Your instructions: Every record must appear in your copy exactly as written, with no pictures.

[Stored data]
Content starts

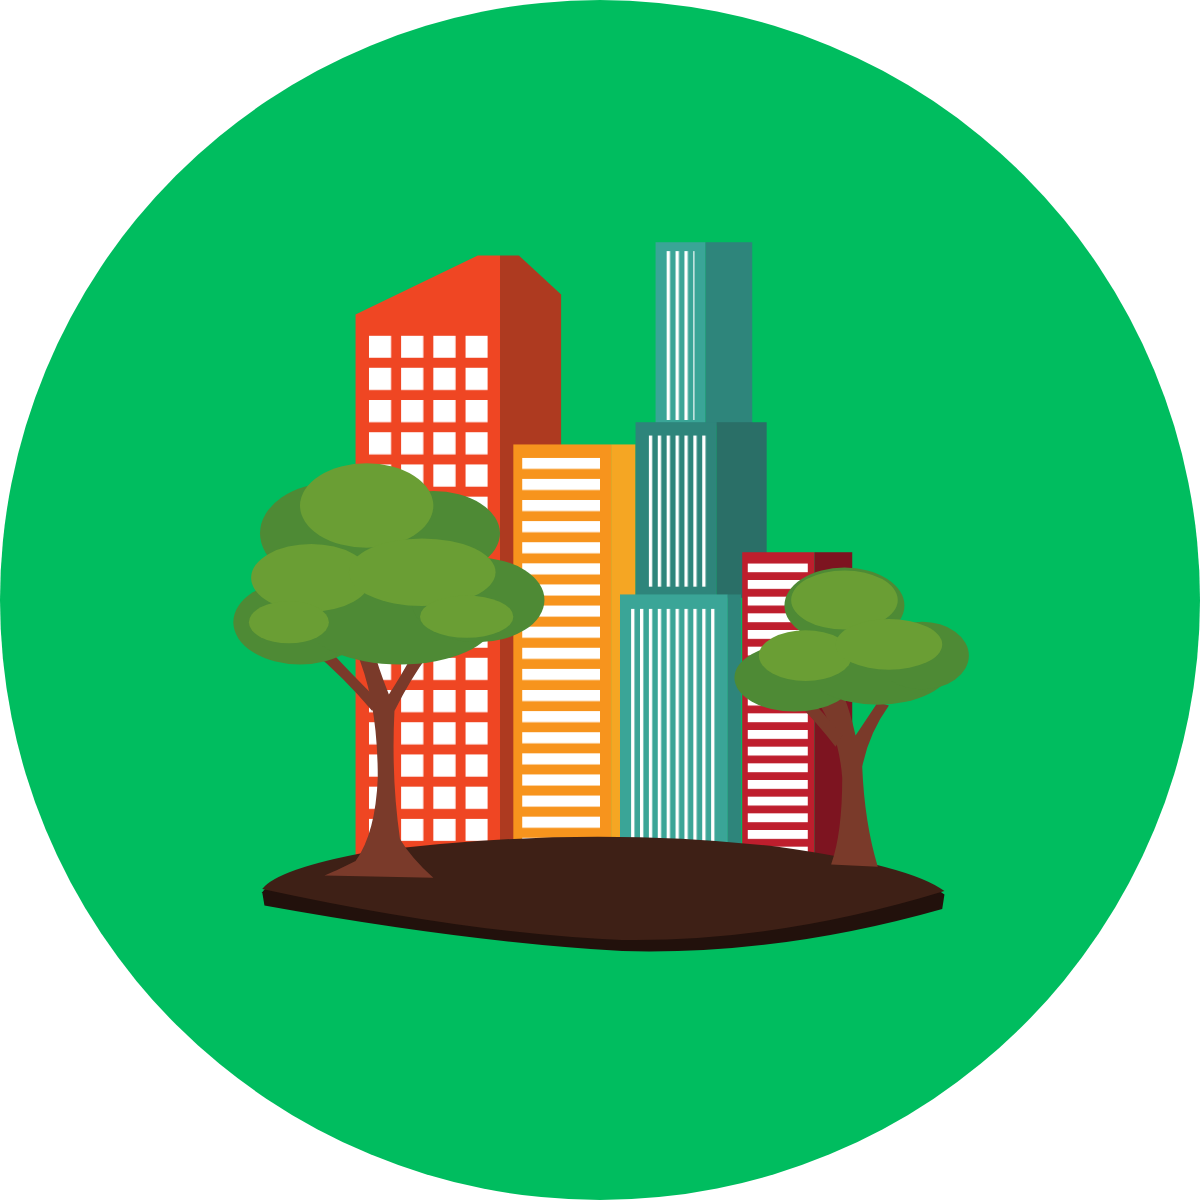
<!DOCTYPE html>
<html lang="en">
<head>
<meta charset="utf-8">
<title>City Among Trees</title>
<link rel="stylesheet" href="https://fonts.googleapis.com/css2?family=Roboto&display=swap">
<style>
  :root {
    --badge-green: #00BD5F;
    --tower-red: #EF4623;
    --tower-red-side: #AE3A20;
    --tower-orange: #F7941D;
    --tower-orange-side: #F5A623;
    --spire-teal: #3AA597;
    --spire-teal-mid: #2E857B;
    --spire-teal-side: #2A6F67;
    --tower-crimson: #BE1E2D;
    --tower-crimson-side: #7D1420;
    --window-white: #FFFFFF;
    --ground-soil: #3E2016;
    --ground-edge: #22110C;
    --bark: #7A3A2A;
    --leaf-light: #6A9E34;
    --leaf-dark: #4E8A35;
  }
  html, body {
    margin: 0;
    padding: 0;
    width: 1200px;
    height: 1200px;
    overflow: hidden;
    background: #FFFFFF;
    font-family: "Roboto", sans-serif;
  }
  .city-badge {
    display: block;
    width: 1200px;
    height: 1200px;
  }
</style>
</head>
<body>
<svg class="city-badge" viewBox="0 0 1080 1080" xmlns="http://www.w3.org/2000/svg" role="img" aria-label="Colourful city towers with two trees on a patch of soil inside a green circle">
  <defs>
    <pattern id="grid-windows" x="332" y="302" width="29" height="29" patternUnits="userSpaceOnUse">
      <rect width="20" height="20" fill="var(--window-white)"/>
    </pattern>
    <pattern id="orange-stripes" x="470" y="412" width="70" height="19" patternUnits="userSpaceOnUse">
      <rect width="70" height="10" fill="var(--window-white)"/>
    </pattern>
    <pattern id="crimson-stripes" x="673" y="507" width="54" height="15" patternUnits="userSpaceOnUse">
      <rect width="54" height="8" fill="var(--window-white)"/>
    </pattern>
    <pattern id="spire-lines" x="0" y="0" width="8" height="10" patternUnits="userSpaceOnUse">
      <rect width="3" height="10" fill="var(--window-white)"/>
    </pattern>
    <g id="leaf-cluster">
      <ellipse cx="0" cy="0" rx="60" ry="38"/>
    </g>
  </defs>

  <circle class="badge-disc" cx="540" cy="540" r="540" fill="var(--badge-green)"/>

  <g class="tower-red">
    <polygon points="320,283 430,230 450,230 450,770 320,770" fill="var(--tower-red)"/>
    <polygon points="450,230 467,230 505,265 505,770 450,770" fill="var(--tower-red-side)"/>
    <rect x="332" y="302" width="107" height="455" fill="url(#grid-windows)"/>
  </g>

  <g class="tower-orange">
    <rect x="462" y="400" width="88" height="370" fill="var(--tower-orange)"/>
    <rect x="550" y="400" width="22" height="370" fill="var(--tower-orange-side)"/>
    <rect x="470" y="412" width="70" height="345" fill="url(#orange-stripes)"/>
  </g>

  <g class="tower-spire">
    <rect x="590" y="218" width="45" height="165" fill="var(--spire-teal)"/>
    <rect x="635" y="218" width="42" height="165" fill="var(--spire-teal-mid)"/>
    <rect x="597" y="226" width="28" height="152" fill="url(#spire-lines)"/>

    <rect x="572" y="380" width="73" height="158" fill="var(--spire-teal-mid)"/>
    <rect x="645" y="380" width="45" height="158" fill="var(--spire-teal-side)"/>
    <rect x="580" y="392" width="59" height="136" fill="url(#spire-lines)"/>

    <rect x="558" y="535" width="97" height="235" fill="var(--spire-teal)"/>
    <rect x="655" y="535" width="12" height="235" fill="var(--spire-teal-mid)"/>
    <rect x="565" y="548" width="83" height="212" fill="url(#spire-lines)"/>
  </g>

  <g class="tower-crimson">
    <rect x="668" y="497" width="65" height="280" fill="var(--tower-crimson)"/>
    <rect x="733" y="497" width="34" height="280" fill="var(--tower-crimson-side)"/>
    <rect x="673" y="507" width="54" height="262" fill="url(#crimson-stripes)"/>
  </g>

  <g class="soil-patch">
    <path d="M236,803 Q250,785 330,770 Q520,745 700,765 Q820,782 850,805 L848,818 Q700,860 560,856 Q420,848 238,815 Z" fill="var(--ground-edge)"/>
    <path d="M236,800 Q250,782 330,767 Q520,742 700,762 Q820,779 850,802 Q700,848 560,846 Q420,840 236,800 Z" fill="var(--ground-soil)"/>
  </g>

  <g class="tree-left">
    <path d="M320,585 Q340,630 340,700 Q338,750 320,775 Q300,785 292,788 L390,790 Q370,772 360,755 Q352,700 355,640 Q370,610 385,590 L372,588 Q360,610 350,625 Q340,600 335,580 Z" fill="var(--bark)"/>
    <path d="M280,585 Q310,610 335,640 L340,630 Q310,600 292,580 Z" fill="var(--bark)"/>
    <g fill="var(--leaf-dark)">
      <use href="#leaf-cluster" transform="translate(270,560)"/>
      <use href="#leaf-cluster" transform="translate(360,560) scale(1.4,1)"/>
      <use href="#leaf-cluster" transform="translate(430,540)"/>
      <use href="#leaf-cluster" transform="translate(300,480) scale(1.1,1.2)"/>
      <use href="#leaf-cluster" transform="translate(390,480)"/>
    </g>
    <g fill="var(--leaf-light)">
      <use href="#leaf-cluster" transform="translate(330,455) scale(1,1)"/>
      <use href="#leaf-cluster" transform="translate(280,520) scale(0.9,0.8)"/>
      <use href="#leaf-cluster" transform="translate(380,515) scale(1.1,0.8)"/>
      <use href="#leaf-cluster" transform="translate(260,560) scale(0.6,0.5)"/>
      <use href="#leaf-cluster" transform="translate(420,555) scale(0.7,0.5)"/>
    </g>
  </g>

  <g class="tree-right">
    <path d="M735,630 Q755,660 758,700 Q758,750 748,778 L790,780 Q778,740 776,690 Q782,660 800,635 L790,632 Q778,650 770,662 Q765,640 760,628 Z" fill="var(--bark)"/>
    <path d="M715,630 Q735,650 752,672 L758,662 Q740,640 725,625 Z" fill="var(--bark)"/>
    <g fill="var(--leaf-dark)">
      <use href="#leaf-cluster" transform="translate(715,610) scale(0.9,0.8)"/>
      <use href="#leaf-cluster" transform="translate(790,600) scale(1.1,0.9)"/>
      <use href="#leaf-cluster" transform="translate(830,590) scale(0.7,0.8)"/>
      <use href="#leaf-cluster" transform="translate(760,545) scale(0.9,0.9)"/>
    </g>
    <g fill="var(--leaf-light)">
      <use href="#leaf-cluster" transform="translate(760,540) scale(0.8,0.7)"/>
      <use href="#leaf-cluster" transform="translate(725,590) scale(0.7,0.6)"/>
      <use href="#leaf-cluster" transform="translate(800,580) scale(0.8,0.6)"/>
    </g>
  </g>
</svg>
</body>
</html>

Content ends

Answer section:
<!DOCTYPE html>
<html lang="en">
<head>
<meta charset="utf-8">
<title>City Among Trees</title>
<link rel="stylesheet" href="https://fonts.googleapis.com/css2?family=Roboto&display=swap">
<style>
  :root {
    --badge-green: #00BD5F;
    --tower-red: #EF4623;
    --tower-red-side: #AE3A20;
    --tower-orange: #F7941D;
    --tower-orange-side: #F5A623;
    --spire-teal: #3AA597;
    --spire-teal-mid: #2E857B;
    --spire-teal-side: #2A6F67;
    --tower-crimson: #BE1E2D;
    --tower-crimson-side: #7D1420;
    --window-white: #FFFFFF;
    --ground-soil: #3E2016;
    --ground-edge: #22110C;
    --bark: #7A3A2A;
    --leaf-light: #6A9E34;
    --leaf-dark: #4E8A35;
  }
  html, body {
    margin: 0;
    padding: 0;
    width: 1200px;
    height: 1200px;
    overflow: hidden;
    background: #FFFFFF;
    font-family: "Roboto", sans-serif;
  }
  .city-badge {
    display: block;
    width: 1200px;
    height: 1200px;
  }
</style>
</head>
<body>
<svg class="city-badge" viewBox="0 0 1080 1080" xmlns="http://www.w3.org/2000/svg" role="img" aria-label="Colourful city towers with two trees on a patch of soil inside a green circle">
  <defs>
    <pattern id="grid-windows" x="332" y="302" width="29" height="29" patternUnits="userSpaceOnUse">
      <rect width="20" height="20" fill="var(--window-white)"/>
    </pattern>
    <pattern id="orange-stripes" x="470" y="412" width="70" height="19" patternUnits="userSpaceOnUse">
      <rect width="70" height="10" fill="var(--window-white)"/>
    </pattern>
    <pattern id="crimson-stripes" x="673" y="507" width="54" height="15" patternUnits="userSpaceOnUse">
      <rect width="54" height="8" fill="var(--window-white)"/>
    </pattern>
    <pattern id="spire-lines" x="0" y="0" width="8" height="10" patternUnits="userSpaceOnUse">
      <rect width="3" height="10" fill="var(--window-white)"/>
    </pattern>
    <g id="leaf-cluster">
      <ellipse cx="0" cy="0" rx="60" ry="38"/>
    </g>
  </defs>

  <circle class="badge-disc" cx="540" cy="540" r="540" fill="var(--badge-green)"/>

  <g class="tower-red">
    <polygon points="320,283 430,230 450,230 450,770 320,770" fill="var(--tower-red)"/>
    <polygon points="450,230 467,230 505,265 505,770 450,770" fill="var(--tower-red-side)"/>
    <rect x="332" y="302" width="107" height="455" fill="url(#grid-windows)"/>
  </g>

  <g class="tower-orange">
    <rect x="462" y="400" width="88" height="370" fill="var(--tower-orange)"/>
    <rect x="550" y="400" width="22" height="370" fill="var(--tower-orange-side)"/>
    <rect x="470" y="412" width="70" height="345" fill="url(#orange-stripes)"/>
  </g>

  <g class="tower-spire">
    <rect x="590" y="218" width="45" height="165" fill="var(--spire-teal)"/>
    <rect x="635" y="218" width="42" height="165" fill="var(--spire-teal-mid)"/>
    <rect x="597" y="226" width="28" height="152" fill="url(#spire-lines)"/>

    <rect x="572" y="380" width="73" height="158" fill="var(--spire-teal-mid)"/>
    <rect x="645" y="380" width="45" height="158" fill="var(--spire-teal-side)"/>
    <rect x="580" y="392" width="59" height="136" fill="url(#spire-lines)"/>

    <rect x="558" y="535" width="97" height="235" fill="var(--spire-teal)"/>
    <rect x="655" y="535" width="12" height="235" fill="var(--spire-teal-mid)"/>
    <rect x="565" y="548" width="83" height="212" fill="url(#spire-lines)"/>
  </g>

  <g class="tower-crimson">
    <rect x="668" y="497" width="65" height="280" fill="var(--tower-crimson)"/>
    <rect x="733" y="497" width="34" height="280" fill="var(--tower-crimson-side)"/>
    <rect x="673" y="507" width="54" height="262" fill="url(#crimson-stripes)"/>
  </g>

  <g class="soil-patch">
    <path d="M236,803 Q250,785 330,770 Q520,745 700,765 Q820,782 850,805 L848,818 Q700,860 560,856 Q420,848 238,815 Z" fill="var(--ground-edge)"/>
    <path d="M236,800 Q250,782 330,767 Q520,742 700,762 Q820,779 850,802 Q700,848 560,846 Q420,840 236,800 Z" fill="var(--ground-soil)"/>
  </g>

  <g class="tree-left">
    <path d="M320,585 Q340,630 340,700 Q338,750 320,775 Q300,785 292,788 L390,790 Q370,772 360,755 Q352,700 355,640 Q370,610 385,590 L372,588 Q360,610 350,625 Q340,600 335,580 Z" fill="var(--bark)"/>
    <path d="M280,585 Q310,610 335,640 L340,630 Q310,600 292,580 Z" fill="var(--bark)"/>
    <g fill="var(--leaf-dark)">
      <use href="#leaf-cluster" transform="translate(270,560)"/>
      <use href="#leaf-cluster" transform="translate(360,560) scale(1.4,1)"/>
      <use href="#leaf-cluster" transform="translate(430,540)"/>
      <use href="#leaf-cluster" transform="translate(300,480) scale(1.1,1.2)"/>
      <use href="#leaf-cluster" transform="translate(390,480)"/>
    </g>
    <g fill="var(--leaf-light)">
      <use href="#leaf-cluster" transform="translate(330,455) scale(1,1)"/>
      <use href="#leaf-cluster" transform="translate(280,520) scale(0.9,0.8)"/>
      <use href="#leaf-cluster" transform="translate(380,515) scale(1.1,0.8)"/>
      <use href="#leaf-cluster" transform="translate(260,560) scale(0.6,0.5)"/>
      <use href="#leaf-cluster" transform="translate(420,555) scale(0.7,0.5)"/>
    </g>
  </g>

  <g class="tree-right">
    <path d="M735,630 Q755,660 758,700 Q758,750 748,778 L790,780 Q778,740 776,690 Q782,660 800,635 L790,632 Q778,650 770,662 Q765,640 760,628 Z" fill="var(--bark)"/>
    <path d="M715,630 Q735,650 752,672 L758,662 Q740,640 725,625 Z" fill="var(--bark)"/>
    <g fill="var(--leaf-dark)">
      <use href="#leaf-cluster" transform="translate(715,610) scale(0.9,0.8)"/>
      <use href="#leaf-cluster" transform="translate(790,600) scale(1.1,0.9)"/>
      <use href="#leaf-cluster" transform="translate(830,590) scale(0.7,0.8)"/>
      <use href="#leaf-cluster" transform="translate(760,545) scale(0.9,0.9)"/>
    </g>
    <g fill="var(--leaf-light)">
      <use href="#leaf-cluster" transform="translate(760,540) scale(0.8,0.7)"/>
      <use href="#leaf-cluster" transform="translate(725,590) scale(0.7,0.6)"/>
      <use href="#leaf-cluster" transform="translate(800,580) scale(0.8,0.6)"/>
    </g>
  </g>
</svg>
</body>
</html>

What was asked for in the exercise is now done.